→ **Exercise description**:
For every line that contains the string "area", pull that line out of the material below.

→ **Dataset extract**:
-- Opening Marker --
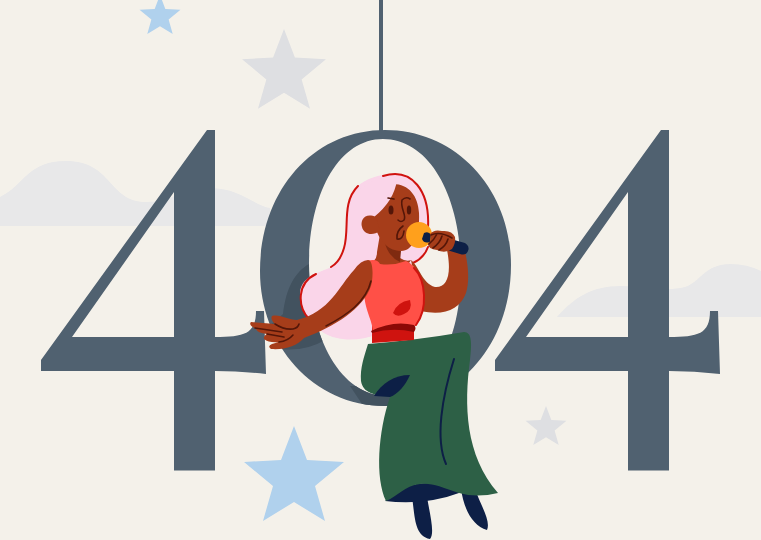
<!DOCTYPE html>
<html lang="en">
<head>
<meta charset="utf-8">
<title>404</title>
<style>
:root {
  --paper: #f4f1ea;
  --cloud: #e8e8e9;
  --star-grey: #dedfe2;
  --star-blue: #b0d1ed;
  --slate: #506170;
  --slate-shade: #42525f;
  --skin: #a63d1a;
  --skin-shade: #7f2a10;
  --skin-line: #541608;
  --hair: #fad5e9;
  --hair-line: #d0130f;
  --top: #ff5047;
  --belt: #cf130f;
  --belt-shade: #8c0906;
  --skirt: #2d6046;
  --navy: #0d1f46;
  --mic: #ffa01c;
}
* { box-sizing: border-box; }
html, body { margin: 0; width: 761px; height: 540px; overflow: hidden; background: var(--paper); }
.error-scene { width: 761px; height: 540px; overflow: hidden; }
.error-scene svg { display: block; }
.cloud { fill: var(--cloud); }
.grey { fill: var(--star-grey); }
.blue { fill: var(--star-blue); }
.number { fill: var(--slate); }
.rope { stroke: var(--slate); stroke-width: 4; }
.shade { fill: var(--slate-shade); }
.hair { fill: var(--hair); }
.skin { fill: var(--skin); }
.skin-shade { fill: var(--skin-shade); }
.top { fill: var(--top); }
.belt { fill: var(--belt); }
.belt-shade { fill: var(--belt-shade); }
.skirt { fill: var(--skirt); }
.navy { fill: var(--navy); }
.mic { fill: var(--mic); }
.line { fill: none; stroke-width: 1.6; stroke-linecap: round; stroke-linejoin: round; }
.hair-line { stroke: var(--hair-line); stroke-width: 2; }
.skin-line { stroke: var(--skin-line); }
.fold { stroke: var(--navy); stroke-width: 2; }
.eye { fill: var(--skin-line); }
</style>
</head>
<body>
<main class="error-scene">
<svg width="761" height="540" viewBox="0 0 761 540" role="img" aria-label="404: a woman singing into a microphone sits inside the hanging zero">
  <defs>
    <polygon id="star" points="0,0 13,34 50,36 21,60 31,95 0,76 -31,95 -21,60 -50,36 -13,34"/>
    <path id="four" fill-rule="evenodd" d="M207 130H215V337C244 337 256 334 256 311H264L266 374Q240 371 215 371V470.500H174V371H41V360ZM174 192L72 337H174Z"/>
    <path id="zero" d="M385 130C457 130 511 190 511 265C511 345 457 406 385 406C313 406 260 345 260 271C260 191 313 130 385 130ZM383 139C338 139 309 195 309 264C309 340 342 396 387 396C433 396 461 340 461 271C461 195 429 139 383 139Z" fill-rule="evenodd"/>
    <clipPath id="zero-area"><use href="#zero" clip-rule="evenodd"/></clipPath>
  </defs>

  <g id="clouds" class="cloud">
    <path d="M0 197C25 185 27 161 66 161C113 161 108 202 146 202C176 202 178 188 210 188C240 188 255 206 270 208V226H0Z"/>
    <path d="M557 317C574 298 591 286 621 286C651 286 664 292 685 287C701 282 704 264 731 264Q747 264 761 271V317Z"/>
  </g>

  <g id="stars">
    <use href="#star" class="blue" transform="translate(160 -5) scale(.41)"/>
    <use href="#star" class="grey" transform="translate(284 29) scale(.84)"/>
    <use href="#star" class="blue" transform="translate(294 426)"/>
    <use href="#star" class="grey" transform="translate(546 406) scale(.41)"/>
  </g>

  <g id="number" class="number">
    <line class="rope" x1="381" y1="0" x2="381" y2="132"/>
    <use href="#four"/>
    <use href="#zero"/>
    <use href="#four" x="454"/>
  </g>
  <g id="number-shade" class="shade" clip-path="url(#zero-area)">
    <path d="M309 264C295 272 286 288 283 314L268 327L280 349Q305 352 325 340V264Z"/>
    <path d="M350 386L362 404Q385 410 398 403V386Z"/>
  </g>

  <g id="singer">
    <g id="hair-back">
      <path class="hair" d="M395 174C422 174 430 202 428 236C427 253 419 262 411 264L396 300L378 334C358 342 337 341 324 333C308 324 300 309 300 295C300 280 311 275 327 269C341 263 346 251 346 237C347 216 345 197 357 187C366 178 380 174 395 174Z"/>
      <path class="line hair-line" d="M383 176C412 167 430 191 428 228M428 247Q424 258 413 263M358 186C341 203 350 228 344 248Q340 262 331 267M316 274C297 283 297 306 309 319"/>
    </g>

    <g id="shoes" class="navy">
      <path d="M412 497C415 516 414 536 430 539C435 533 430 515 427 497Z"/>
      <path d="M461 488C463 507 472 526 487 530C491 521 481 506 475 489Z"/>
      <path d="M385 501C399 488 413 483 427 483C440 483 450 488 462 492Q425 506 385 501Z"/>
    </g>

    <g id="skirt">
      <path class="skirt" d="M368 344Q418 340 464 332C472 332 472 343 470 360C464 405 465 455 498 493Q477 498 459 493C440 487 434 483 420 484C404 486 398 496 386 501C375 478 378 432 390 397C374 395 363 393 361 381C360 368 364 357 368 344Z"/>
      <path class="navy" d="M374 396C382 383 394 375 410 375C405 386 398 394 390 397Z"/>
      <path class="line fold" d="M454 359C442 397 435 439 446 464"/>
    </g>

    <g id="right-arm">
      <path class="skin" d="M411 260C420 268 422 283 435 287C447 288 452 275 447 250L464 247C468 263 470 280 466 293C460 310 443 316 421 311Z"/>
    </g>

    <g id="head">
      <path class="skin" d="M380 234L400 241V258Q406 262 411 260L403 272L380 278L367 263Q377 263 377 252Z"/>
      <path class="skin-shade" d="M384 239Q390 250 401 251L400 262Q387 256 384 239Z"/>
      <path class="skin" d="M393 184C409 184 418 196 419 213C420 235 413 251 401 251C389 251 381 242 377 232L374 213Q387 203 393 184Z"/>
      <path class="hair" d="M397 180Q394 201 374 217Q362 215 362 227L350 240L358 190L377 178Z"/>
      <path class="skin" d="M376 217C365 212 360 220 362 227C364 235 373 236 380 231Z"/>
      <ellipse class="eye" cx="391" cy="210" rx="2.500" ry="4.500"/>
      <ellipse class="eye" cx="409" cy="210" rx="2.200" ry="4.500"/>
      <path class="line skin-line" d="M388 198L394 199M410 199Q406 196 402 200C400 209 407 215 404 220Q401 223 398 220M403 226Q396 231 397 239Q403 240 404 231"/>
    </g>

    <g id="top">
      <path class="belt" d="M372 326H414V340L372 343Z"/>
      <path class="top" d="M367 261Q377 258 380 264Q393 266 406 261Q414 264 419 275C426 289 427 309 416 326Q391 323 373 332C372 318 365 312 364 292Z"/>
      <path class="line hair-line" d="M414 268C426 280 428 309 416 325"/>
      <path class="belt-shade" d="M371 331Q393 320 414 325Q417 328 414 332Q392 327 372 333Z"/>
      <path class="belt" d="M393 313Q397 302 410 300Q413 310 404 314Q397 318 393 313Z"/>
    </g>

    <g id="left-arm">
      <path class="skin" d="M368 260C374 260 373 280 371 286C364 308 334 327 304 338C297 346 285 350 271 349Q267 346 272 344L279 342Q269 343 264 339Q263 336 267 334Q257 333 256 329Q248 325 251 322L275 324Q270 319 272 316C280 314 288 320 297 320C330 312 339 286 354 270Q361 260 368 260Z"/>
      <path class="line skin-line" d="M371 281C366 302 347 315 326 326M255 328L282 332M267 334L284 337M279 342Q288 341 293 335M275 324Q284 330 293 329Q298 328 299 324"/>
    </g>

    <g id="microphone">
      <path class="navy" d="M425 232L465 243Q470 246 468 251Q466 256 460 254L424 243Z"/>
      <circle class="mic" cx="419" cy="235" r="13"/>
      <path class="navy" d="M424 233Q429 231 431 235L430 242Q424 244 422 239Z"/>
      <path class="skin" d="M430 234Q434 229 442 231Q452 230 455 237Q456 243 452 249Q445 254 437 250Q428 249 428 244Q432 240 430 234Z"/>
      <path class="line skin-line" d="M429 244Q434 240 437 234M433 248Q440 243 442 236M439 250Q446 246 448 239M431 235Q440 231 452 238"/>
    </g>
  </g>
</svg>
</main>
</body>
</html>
-- Closing Marker --
→ **Answer space**:
    <clipPath id="zero-area"><use href="#zero" clip-rule="evenodd"/></clipPath>
  <g id="number-shade" class="shade" clip-path="url(#zero-area)">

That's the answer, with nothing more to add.